In restaurants we invariably left a tip. On many occasions the waiter looked at the bill and the payment in total puzzlement. The look said it all: “why have you given me $55 for a $50 bill?” When we explained that it is a tip for you, they broke into a smile and a grateful, “Muchas gracias”.
In Granada I asked if we could get some laundry done. This is the way we travel – reduce the luggage and get our clothes laundered half way. At our guest- house I asked for the bill when we left and queried why it didn’t include laundry costs. “There’s no charge, just tip the staff,” said Chris, the owner.
So if it’s not the place and it’s not the people, perhaps it’s the food which leads people to think it might be “unsafe”?
Not so, although the staple is Gallo Pinto – rice and beans – this is an optional choice for the tourist. We ate some of the most delicious food I have ever had:
Pargo (a fish not dissimilar to swordfish) in Basil Sauce
Corvina (another fish) with Grand Marnier sauce
Coconut chicken curry
Vigoron, a speciality of Granada made from yucca and cabbage with pork crackling, which sounds bland, but is in fact exceptionally tasty
Piu V, a rum cake named after Pope Pius the 5th
And many others: three meals a day, all delicious. Oh, and the Gallo Pinto wasn’t bad either.
Overall, it’s as safe and honest as you could wish a country to be. But there are undoubtedly risks: after we’d boarded down the volcano, we were told tales of broken collar bones and seriously injured faces. So do it, but do it with care!
On entering the Volcano Masaya National park we were given a leaflet containing the warnings: “This is an active volcano and may erupt at any time” and, ominously, “Park your car facing the exit”.
We had considered driving but thought better of it on internet reports of spot police checks and fines. Instead I recruited a car and driver from a local company “NicaRoads” – at less than half the cost of a hire car. A good decision! We were told that in the event of an accident, the locals will surround you pending police arrival, (community policing). You will be imprisoned pending establishment of liability and compensation and that it will nearly always be the Gringo’s fault.
Although the roads are in good condition, finding your way would be next to impossible, There are few directional signs and even fewer distance markers.

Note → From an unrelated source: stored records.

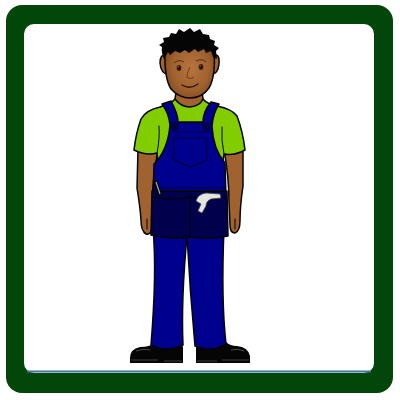
<!DOCTYPE html>
<html lang="en">
<head>
<meta charset="utf-8">
<title>Worker in overalls</title>
<style>
:root {
  --frame: #02460a;
  --paper: #ffffff;
  --ground: #3f74a8;
  --shirt: #82cd00;
  --denim: #00008f;
  --denim-dark: #00004c;
  --skin: #a0622f;
  --skin-light: #b87440;
  --skin-dark: #7d451d;
  --ink: #050505;
  --metal: #e4e4e0;
}
html, body { margin: 0; background: var(--paper); overflow: hidden; }
svg { display: block; width: 400px; height: 400px; }
.outline { stroke: var(--ink); stroke-width: 1.5; stroke-linejoin: round; stroke-linecap: round; }
.seam { fill: none; stroke: #000030; stroke-width: 1.2; stroke-linejoin: round; }
.frame { fill: var(--frame); }
.paper { fill: var(--paper); }
.shirt { fill: var(--shirt); }
.denim { fill: var(--denim); }
.apron { fill: var(--denim-dark); }
.skin { fill: var(--skin); }
.ink { fill: var(--ink); }
.metal { fill: var(--metal); }
.thin { fill: none; stroke: var(--ink); stroke-width: 1; stroke-linecap: round; }
</style>
</head>
<body>
<svg viewBox="0 0 400 400" role="img" aria-label="Smiling worker in blue overalls and a green shirt with a tool apron">
  <defs>
    <radialGradient id="face-tone" cx="0.52" cy="0.5" r="0.6">
      <stop offset="0" stop-color="var(--skin-light)"/>
      <stop offset="0.6" stop-color="var(--skin)"/>
      <stop offset="1" stop-color="var(--skin-dark)"/>
    </radialGradient>
    <g id="eye">
      <ellipse rx="2.4" ry="3" fill="#4a230c"/>
      <circle r="1.4" fill="#120703"/>
      <circle cx="-0.7" cy="-1" r="0.5" fill="#d9b79a"/>
    </g>
    <g id="button">
      <circle r="3.2" fill="#000060" stroke="#000020"/>
      <circle r="1" fill="#000020"/>
    </g>
  </defs>

  <g id="border">
    <rect class="frame" x="6" y="5" width="387" height="388" rx="16"/>
    <rect class="paper" x="24" y="24" width="350" height="349" rx="10"/>
    <path d="M27 371.5H371" stroke="var(--ground)" stroke-width="2"/>
  </g>

  <g id="arms" class="skin outline">
    <path d="M138 149L137 188Q140 206 141 220Q141 231 146 234Q151 235 152 228L152 202Q153 176 158 150Z"/>
    <path d="M243 150L243 186Q240 206 240 221Q240 231 235 233Q230 233 230 225L229 203Q229 177 224 150Z"/>
    <path class="thin" d="M147 219V229M235 219V229"/>
  </g>

  <g id="boots">
    <path class="ink" d="M154 343Q150 347 140 347Q130 349 130 358V363H183V347L180 342Z"/>
    <path class="ink" d="M196 343V363H250V356Q248 347 237 346Q230 346 226 342Z"/>
    <path d="M131 360H158M164 361H182M197 361H217M222 360H249" stroke="#3c3c3c" fill="none"/>
    <path d="M136 351Q143 348 150 350M231 350Q238 348 244 351" stroke="#4a4a4a" fill="none"/>
  </g>

  <g id="trousers" class="denim outline">
    <path d="M153 228Q157 272 151 345Q166 353 183 345Q181 300 187 236Z"/>
    <path d="M187 236Q190 292 195 346Q212 353 226 344Q221 300 224 228Z"/>
  </g>

  <g id="shirt">
    <path class="shirt outline" d="M175 99Q172 103 160 107Q146 110 141 119Q136 133 134 150Q146 156 157 153L158 166H222L224 154Q234 156 245 150Q243 132 237 116Q232 109 217 106Q207 104 203 99Z"/>
    <path class="thin" d="M157 153Q160 138 159 126M224 154Q221 140 222 127"/>
  </g>

  <g id="head">
    <path class="skin outline" d="M176 92L175 99Q181 107 190 107Q200 106 203 99L202 91Z"/>
    <path class="skin outline" d="M166 55Q160 54 160 63Q161 74 168 74ZM213 55Q220 53 219 64Q218 74 212 74Z"/>
    <path d="M165 50Q164 78 171 89Q179 98 190 98Q202 98 209 88Q216 76 214 49Q206 38 189 38Q171 38 165 50Z" fill="url(#face-tone)" class="outline"/>
    <path class="ink" d="M164 59Q161 52 162 47L159 45L164 42L163 38L169 37L171 33L176 34L179 29L184 32L190 28L194 32L200 29L203 34L209 35L210 39L215 41L214 45L219 48L216 51L217 59L213 57L211 51L206 53L204 49L198 52L195 49L189 53L185 50L180 53L175 51L170 55L168 52Z"/>
    <use href="#eye" x="179" y="68"/>
    <use href="#eye" x="201" y="67"/>
    <path d="M174 63Q179 59 184 62M196 61Q202 58 206 62" fill="none" stroke="#5b2e12"/>
    <path d="M190 67Q187 73 187 77Q190 80 194 77" fill="none" stroke="#7d451d" stroke-width="1.2"/>
    <path d="M182 85Q190 90 198 84" fill="none" stroke="#34150a" stroke-width="1.4" stroke-linecap="round"/>
  </g>

  <g id="overalls">
    <path class="denim outline" d="M162 104L171 101Q178 114 178 122H203Q203 112 211 102L219 104Q213 113 212 126Q213 149 225 163L226 198H153L154 164Q168 150 170 125Q169 113 162 104Z"/>
    <path class="seam" d="M170 123H212M173 132H209M174 138H207V160Q199 164 191 167Q182 164 174 160ZM155 188H226"/>
    <use href="#button" x="175" y="127"/>
    <use href="#button" x="206" y="127"/>
  </g>

  <g id="tool-apron">
    <path class="apron outline" d="M152 191H227L228 236Q210 240 191 237Q171 240 151 235Z"/>
    <path d="M152 197Q170 201 190 197Q210 201 227 197M190 197V237" fill="none" stroke="#000018" stroke-width="1.4"/>
    <path d="M153 181L157 180L162 195L158 196Z" class="ink"/>
    <path d="M156 182L160 194" stroke="#a8a8a8" stroke-width="1.2"/>
    <path class="metal" stroke="#4b4b4b" stroke-width="0.8" d="M196 201Q198 194 206 193L220 194L221 198L211 199Q206 201 206 206L202 213L198 211L201 204Z"/>
  </g>
</svg>
</body>
</html>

Our local driver would veer off a main road for no apparent reason, drive through a market and appear on another main road the other side!
As for costs, I arranged our own flights and we stayed in guest- houses, lodges, Fincas and small hotels. All the time we had double en suite rooms – we’re too old for backpacking, dorms, shared bathrooms and roughing it.

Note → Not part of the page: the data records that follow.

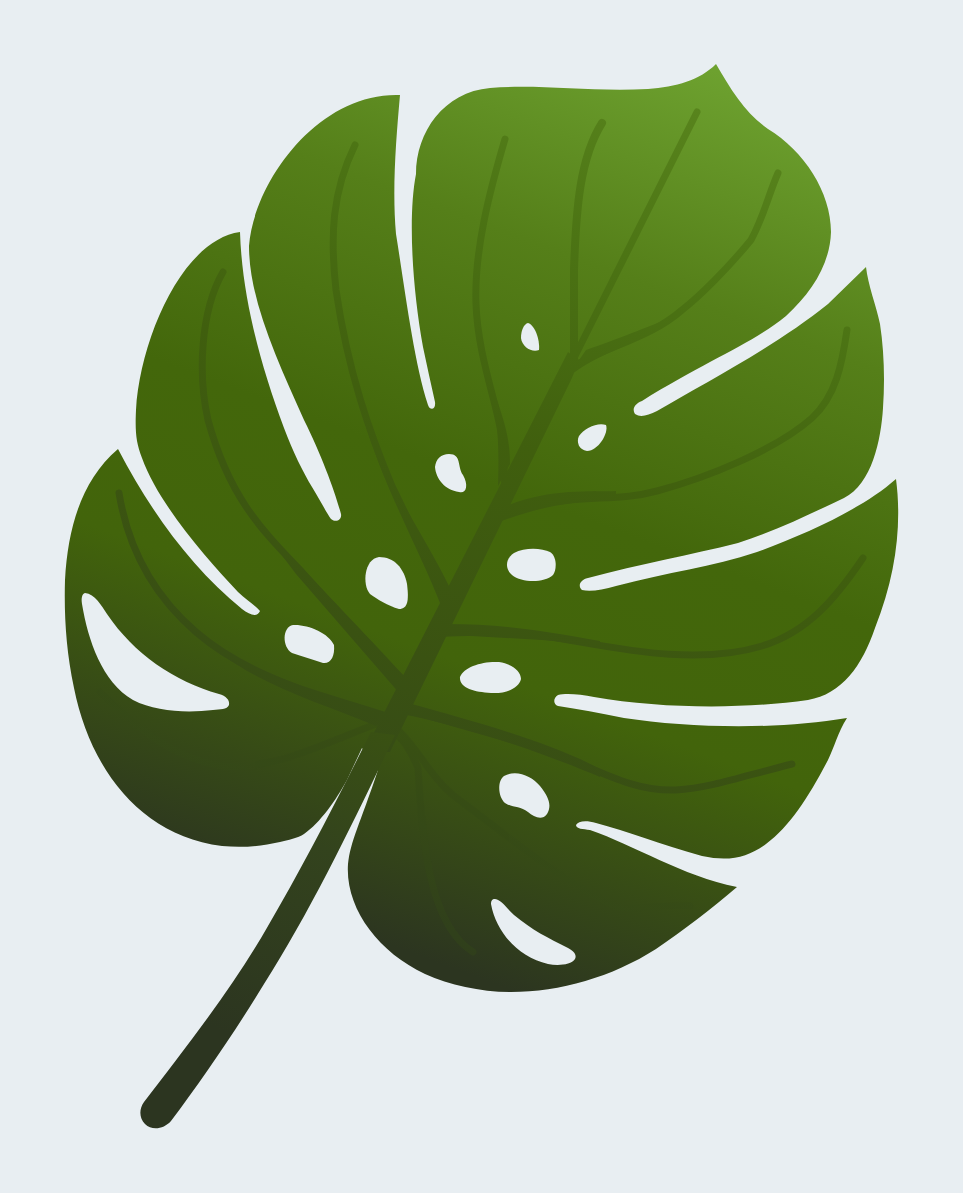
<!DOCTYPE html>
<html lang="en">
<head>
<meta charset="utf-8">
<title>Monstera leaf</title>
<style>
:root {
  --paper: #e8eef2;
  --leaf-light: #6da12f;
  --leaf-bright: #557f19;
  --leaf-mid: #43670b;
  --leaf-deep: #3a5213;
  --leaf-dark: #2c3520;
  --vein-light: #5b881f;
  --vein-mid: #405f0e;
  --vein-deep: #3a5212;
  --vein-dark: #31421b;
}
html, body { margin: 0; background: var(--paper); overflow: hidden; }
.canvas { display: block; width: 963px; height: 1193px; background: var(--paper); }
.blade { fill: url(#blade-shade); }
.stem { fill: url(#stem-shade); }
.holes { fill: var(--paper); }
.veins { fill: none; stroke: url(#vein-shade); stroke-width: 7; stroke-linecap: round; stroke-linejoin: round; }
.midrib, .vein-bases { fill: url(#vein-shade); stroke: none; }
.faint { opacity: .6; }
</style>
</head>
<body>
<svg class="canvas" viewBox="0 0 963 1193" role="img" aria-label="Green monstera leaf">
  <defs>
    <linearGradient id="blade-shade" gradientUnits="userSpaceOnUse" x1="740" y1="80" x2="414" y2="954">
      <stop offset="0" stop-color="var(--leaf-light)"/>
      <stop offset=".24" stop-color="var(--leaf-bright)"/>
      <stop offset=".5" stop-color="var(--leaf-mid)"/>
      <stop offset=".69" stop-color="#42640b"/>
      <stop offset=".81" stop-color="var(--leaf-deep)"/>
      <stop offset="1" stop-color="var(--leaf-dark)"/>
    </linearGradient>
    <linearGradient id="vein-shade" gradientUnits="userSpaceOnUse" x1="740" y1="80" x2="414" y2="954">
      <stop offset="0" stop-color="var(--vein-light)"/>
      <stop offset=".22" stop-color="#4c7414"/>
      <stop offset=".45" stop-color="var(--vein-mid)"/>
      <stop offset=".7" stop-color="var(--vein-deep)"/>
      <stop offset="1" stop-color="var(--vein-dark)"/>
    </linearGradient>
    <linearGradient id="stem-shade" gradientUnits="userSpaceOnUse" x1="380" y1="720" x2="220" y2="1030">
      <stop offset="0" stop-color="var(--vein-deep)"/>
      <stop offset=".4" stop-color="#33431d"/>
      <stop offset="1" stop-color="var(--leaf-dark)"/>
    </linearGradient>
  </defs>

  <path class="blade" d="M716 64
    C731 90 746 114 768 129 C804 151 831 192 831 232 C830 264 812 292 786 316
    C752 344 706 361 642 401 C634 404 632 410 635 414 C641 418 648 415 657 411
    C706 382 776 346 828 304 L866 267
    C868 285 876 305 880 324 C884 350 885 380 883 408 C881 440 872 484 844 498
    C812 513 776 531 738 543 C690 555 640 564 588 578 C579 580 578 587 582 590
    C590 592 602 590 616 586 C668 572 712 567 757 552 C806 534 862 509 896 479
    C902 525 896 575 875 628 C862 666 842 694 808 700 C746 709 662 709 594 697
    C580 694 565 693 558 695 C553 698 553 704 558 706 C578 709 600 713 624 718
    C690 728 776 730 847 718
    C838 732 834 748 828 760 C808 798 790 826 766 844 C748 857 730 862 702 856
    C660 844 626 831 596 823 C586 820 578 821 576 825 C576 829 583 829 590 830
    C634 845 682 876 737 887
    C710 910 684 930 656 949 C612 977 560 992 511 992 C480 992 450 985 425 974
    C378 952 345 908 348 864 C350 842 360 824 378 770
    L362 748 L347 780
    C336 800 320 823 304 834 C298 838 288 840 280 842 C262 846 244 848 222 846
    C140 836 90 768 74 688 C66 650 64 615 65 580 C68 526 82 480 118 449
    C152 514 192 568 242 609 C250 615 257 618 260 611 C254 604 246 600 238 592
    C206 558 158 503 142 458 C136 442 135 432 136 410 C140 340 182 240 240 232
    C242 296 260 364 284 428 C293 452 303 472 312 487 C320 500 326 512 331 519
    C336 523 342 520 341 514 C335 492 322 456 304 420 C278 362 249 300 249 246
    C254 182 318 92 400 95
    C396 140 392 190 396 234 C405 290 414 362 428 405 C430 411 436 410 435 402
    C431 384 427 366 423 347 C412 286 408 215 416 174
    C416 132 444 92 490 88 C540 84 590 92 648 89 C676 87 700 80 716 64 Z"/>

  <g class="veins">
    <g class="faint">
      <path d="M100 692C132 722 166 756 222 766C274 770 318 746 376 724"/>
      <path d="M394 734C404 738 412 754 418 768C422 836 428 924 473 952"/>
      <path d="M400 732C420 752 430 776 454 796C510 838 560 880 616 907C640 910 660 904 690 906"/>
    </g>
    <path d="M119 493C128 548 152 594 196 632C244 674 310 692 384 721"/>
    <path d="M223 272C200 312 198 376 208 420C230 500 264 532 302 572L404 686"/>
    <path d="M355 145C332 192 330 236 336 290C348 372 370 434 392 486L446 598"/>
    <path d="M505 139C490 190 474 250 476 304C478 360 500 410 503 446L505 490"/>
    <path d="M602 123C580 158 576 208 574 270L574 360" stroke-width="8"/>
    <path d="M697 112L574 358"/>
    <path d="M778 173C768 196 764 216 751 240C728 268 700 296 682 310C650 338 610 345 570 368"/>
    <path d="M847 330C842 364 836 396 812 418C776 450 706 478 657 491C610 504 570 490 500 516"/>
    <path d="M863 558C836 598 808 632 762 646C690 668 600 644 550 637L445 631"/>
    <path d="M792 764C744 776 710 788 676 790C626 792 586 762 534 746L404 709"/>
  </g>
  <g class="vein-bases">
    <path d="M186 622C244 674 310 688 392 714L376 726C310 698 240 682 186 622Z"/>
    <path d="M240 500C264 530 300 564 410 682L400 694L296 574Z"/>
    <path d="M360 406C380 474 424 534 450 588L442 608C420 550 380 482 360 406Z"/>
    <path d="M490 380C504 420 510 436 510 464L498 486C500 440 496 410 490 380Z"/>
    <path d="M586 350C620 338 640 330 660 322C640 346 600 350 566 379Z"/>
    <path d="M506 506C550 488 590 492 616 491L616 500C570 500 530 510 496 523Z"/>
    <path d="M446 624C500 624 540 630 600 641L600 648C540 638 500 634 440 637Z"/>
    <path d="M408 703C470 720 550 742 600 769L600 777C550 756 480 730 402 714Z"/>
  </g>
  <path class="midrib" d="M568 352L579 360L572 378L390 752L364 752Z"/>
  <path class="stem" d="M371 732L395 735C362 804 314 906 264 984C236 1030 202 1080 171 1121
    C164 1129 152 1131 145 1124C139 1118 139 1109 144 1102C184 1050 234 986 268 926C302 868 336 802 371 732Z"/>

  <g class="holes">
    <path d="M528 323C535 325 540 340 539 350C532 353 522 347 521 338C521 330 524 324 528 323Z"/>
    <path d="M606 425C609 433 598 451 587 451C579 450 576 442 579 436C584 428 598 422 606 425Z"/>
    <path d="M449 454C462 454 457 467 463 475C469 486 466 494 459 492C445 490 436 479 435 467C436 459 441 454 449 454Z"/>
    <path d="M379 557C394 557 404 568 407 584C409 600 408 609 399 609C388 606 377 599 370 594C362 585 364 559 379 557Z"/>
    <path d="M514 553C525 547 542 548 550 552C557 556 557 570 553 575C544 583 522 583 512 575C505 569 505 559 514 553Z"/>
    <path d="M293 625C307 624 329 633 334 645C335 656 331 664 323 663C313 660 302 656 292 653C282 647 282 627 293 625Z"/>
    <path d="M460 677C464 667 482 661 499 662C512 664 521 671 521 679C519 688 506 694 491 693C474 692 459 688 460 677Z"/>
    <path d="M504 776C516 769 532 776 540 786C549 797 552 806 547 814C542 821 534 817 528 812C520 806 513 808 505 803C498 797 497 781 504 776Z"/>
    <path d="M85 593C95 594 101 605 107 614C134 654 174 681 219 694C226 696 230 700 229 705C227 710 220 709 213 710C188 713 156 712 133 700C102 682 88 640 82 604C81 598 82 594 85 593Z"/>
    <path d="M495 899C502 900 507 909 514 915C532 930 548 938 568 948C574 951 577 955 575 959C571 965 558 966 548 964C518 957 496 932 491 904C491 901 492 899 495 899Z"/>
  </g>
</svg>
</body>
</html>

Flights, 16 days accommodation, transport, food, trip fees, tips, ferry costs, souvenirs and entrance fees, in short, ALL costs, came to around £3200 for two of us, £1600 per person. Significantly less than the tour company price of £2480 per person quoted earlier (and there are invariably extra costs involved even on so-called “all-inclusive” tours).
Nicaragua is a safe and beautiful country with many options for nature and adventure. It’s hot and dry in our winter. The food is exceptional and the people friendly and honest. It can be done independently at a very reasonable cost.
But if you’re thinking of going, do it now:
We met very few European travellers but lots of Americans and Canadians. One American, a travel agent from Chicago, told us that Nicaragua was becoming the next big thing for Americans and that she had come here to check out hotels et cetera as she’d already had four enquiries, following an article in the New York Times.
When popularity increases, you’ll probably find a McDonalds on every corner (we didn’t see a single one), tips being expected, laundry being charged for and prices rising. Incredibly, but helpfully, everywhere we stayed had the modern day tourist essential: WiFi. Perhaps in anticipation of an expected tourist influx,,,